◆ **Description of the task**:
Once every line in the data that follows has been checked for the word "aspect", give only the number of lines that hold it.

____________

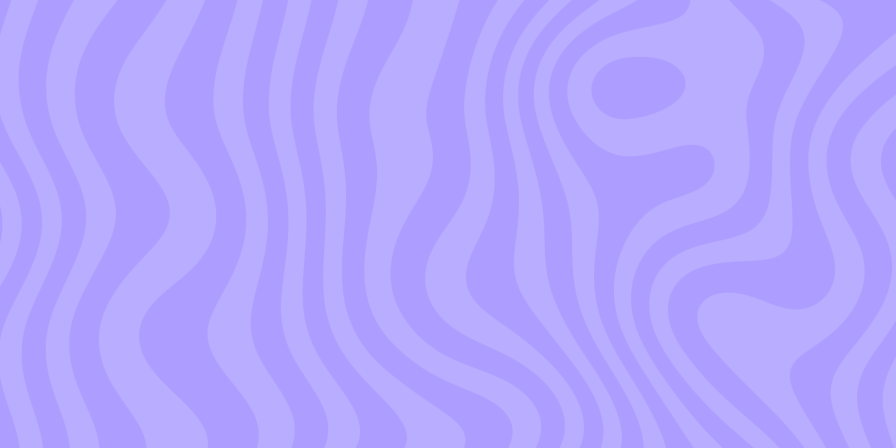
This pattern is drawn by a Shadertoy shader. Its source:

```glsl
const float TAU = 6.2831853;
const vec3 DEEP_LILAC = vec3(0.675, 0.616, 1.0);
const vec3 PALE_LILAC = vec3(0.727, 0.680, 1.0);

// Random unit gradient for a lattice cell
vec2 cellGradient(vec2 cell) {
    uvec2 k = uvec2(ivec2(cell) + 512);
    uint h = k.x * 1597334677u ^ k.y * 3812015801u;
    h = (h ^ (h >> 15)) * 2246822519u;
    h ^= h >> 13;
    float angle = TAU * float(h & 65535u) / 65536.0;
    return vec2(cos(angle), sin(angle));
}

float gradientNoise(vec2 p) {
    vec2 cell = floor(p), f = p - cell;
    vec2 blend = f * f * f * (f * (f * 6.0 - 15.0) + 10.0);
    vec2 e = vec2(1.0, 0.0);
    float a = dot(cellGradient(cell), f);
    float b = dot(cellGradient(cell + e.xy), f - e.xy);
    float c = dot(cellGradient(cell + e.yx), f - e.yx);
    float d = dot(cellGradient(cell + e.xx), f - e.xx);
    return mix(mix(a, b, blend.x), mix(c, d, blend.x), blend.y);
}

// Sideways swing of the bands: a slight lean plus a slow wave
float sway(float y, float lean, float swing) {
    return lean * y + swing * cos(TAU * y / 0.52);
}

// Band phase: upright stripes folded by noise
float bandPhase(vec2 p, float density, float folding) {
    float upright = density * (p.x - sway(p.y, 0.12, 0.04));
    float folds = gradientNoise(p * 1.9 + vec2(3.3, 7.6));
    float drift = gradientNoise(p * 0.9 + vec2(11.2, 4.7));
    return upright + folding * (folds + 0.6 * drift);
}

// Antialiased step from 0 to 1
float softStep(float edge, float value) {
    float w = max(0.75 * fwidth(value), 1e-4);
    return smoothstep(edge - w, edge + w, value);
}

void mainImage(out vec4 fragColor, in vec2 fragCoord) {
    vec2 p = fragCoord / iResolution.y;

    // Calm bands on the left, loops and islands on the right
    float folding = mix(1.7, 4.3, smoothstep(0.5, 1.5, p.x));
    float wave = sin(TAU * bandPhase(p, 6.8, folding));

    vec3 color = mix(DEEP_LILAC, PALE_LILAC, softStep(0.06, wave));
    fragColor = vec4(color, 1.0);
}
```
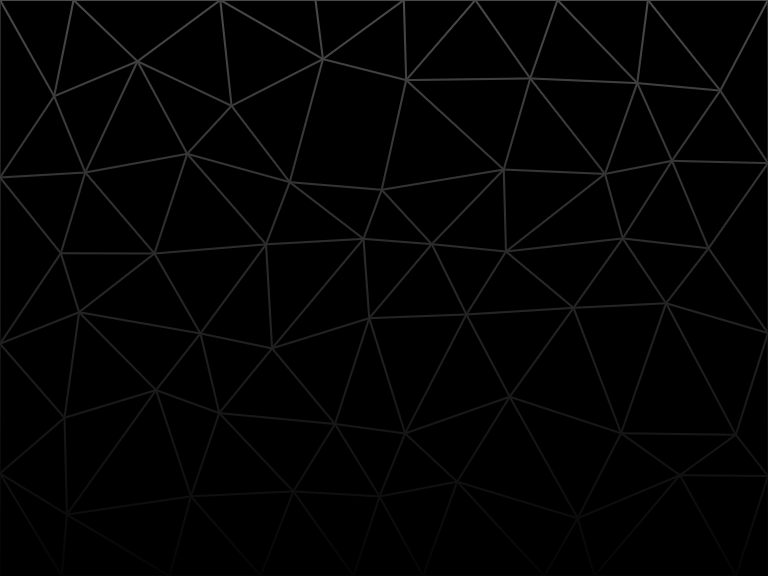
Reproduce this background procedurally as a WebGL 2 fragment shader.

```glsl
#version 300 es
precision highp float;

uniform vec2 u_resolution;
out vec4 fragColor;

const vec2 GRID = vec2(8.0, 7.0);

// Integer hash of a cell, two values in 0..1
vec2 hash2(vec2 cell) {
    uvec2 v = uvec2(ivec2(cell) + 16) * 1664525u + 1013904223u;
    v.x += v.y * 1664525u;
    v.y += v.x * 1664525u;
    v ^= v >> 16u;
    v.x += v.y * 1664525u;
    v.y += v.x * 1664525u;
    v ^= v >> 16u;
    return vec2(v & 0xffffu) / 65535.0;
}

// Jittered mesh vertex; alternate rows are shifted by half a cell
vec2 vertex(vec2 id, vec2 cellSize) {
    id.y = clamp(id.y, 0.0, GRID.y);
    float shifted = mod(id.y + 1.0, 2.0);
    id.x = clamp(id.x, 0.0, GRID.x - shifted);

    vec2 jitter = (hash2(id) - 0.5) * 0.64;
    bool onSide = shifted < 0.5 && (id.x < 0.5 || id.x > GRID.x - 0.5);
    bool onEnd = id.y < 0.5 || id.y > GRID.y - 0.5;
    if (onSide) jitter.x = 0.0;
    if (onEnd) jitter.y = 0.0;
    return (id + vec2(0.5 * shifted, 0.0) + jitter) * cellSize;
}

float segmentDistance(vec2 p, vec2 a, vec2 b) {
    vec2 ap = p - a, ab = b - a;
    float t = clamp(dot(ap, ab) / max(dot(ab, ab), 1e-6), 0.0, 1.0);
    return length(ap - ab * t);
}

// Distance to the nearest edge of the triangle mesh
float meshDistance(vec2 p, vec2 cellSize) {
    vec2 home = floor(p / cellSize);
    float nearest = 1.0;
    for (int y = -1; y <= 1; y++) {
        for (int x = -1; x <= 1; x++) {
            vec2 id = home + vec2(x, y);
            vec2 a = vertex(id, cellSize);
            vec2 b = vertex(id + vec2(1.0, 0.0), cellSize);
            vec2 c = vertex(id + vec2(0.0, 1.0), cellSize);
            vec2 d = vertex(id + vec2(1.0, 1.0), cellSize);
            nearest = min(nearest, segmentDistance(p, a, b));
            nearest = min(nearest, segmentDistance(p, a, c));

            // Split each quad along its shorter diagonal, leaving a few open
            if (hash2(id + 40.0).x > 0.06) {
                bool rising = distance(a, d) < distance(b, c);
                float diagonal = rising ? segmentDistance(p, a, d) : segmentDistance(p, b, c);
                nearest = min(nearest, diagonal);
            }
        }
    }
    return nearest;
}

void main() {
    vec2 p = gl_FragCoord.xy / u_resolution.y;
    float aspect = u_resolution.x / u_resolution.y;
    float pixel = 1.0 / u_resolution.y;

    float lineDistance = meshDistance(p, vec2(aspect, 1.0) / GRID);

    // Thin frame along the two sides
    float sideDistance = min(p.x, aspect - p.x) + 0.0008;
    lineDistance = min(lineDistance, sideDistance);

    // Lines fade towards the bottom
    float coverage = clamp((0.0018 - lineDistance) / pixel + 0.5, 0.0, 1.0);
    float lineGray = 0.02 + 0.265 * p.y;
    fragColor = vec4(vec3(lineGray * coverage), 1.0);
}
```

____________

◆ **Your response**:
3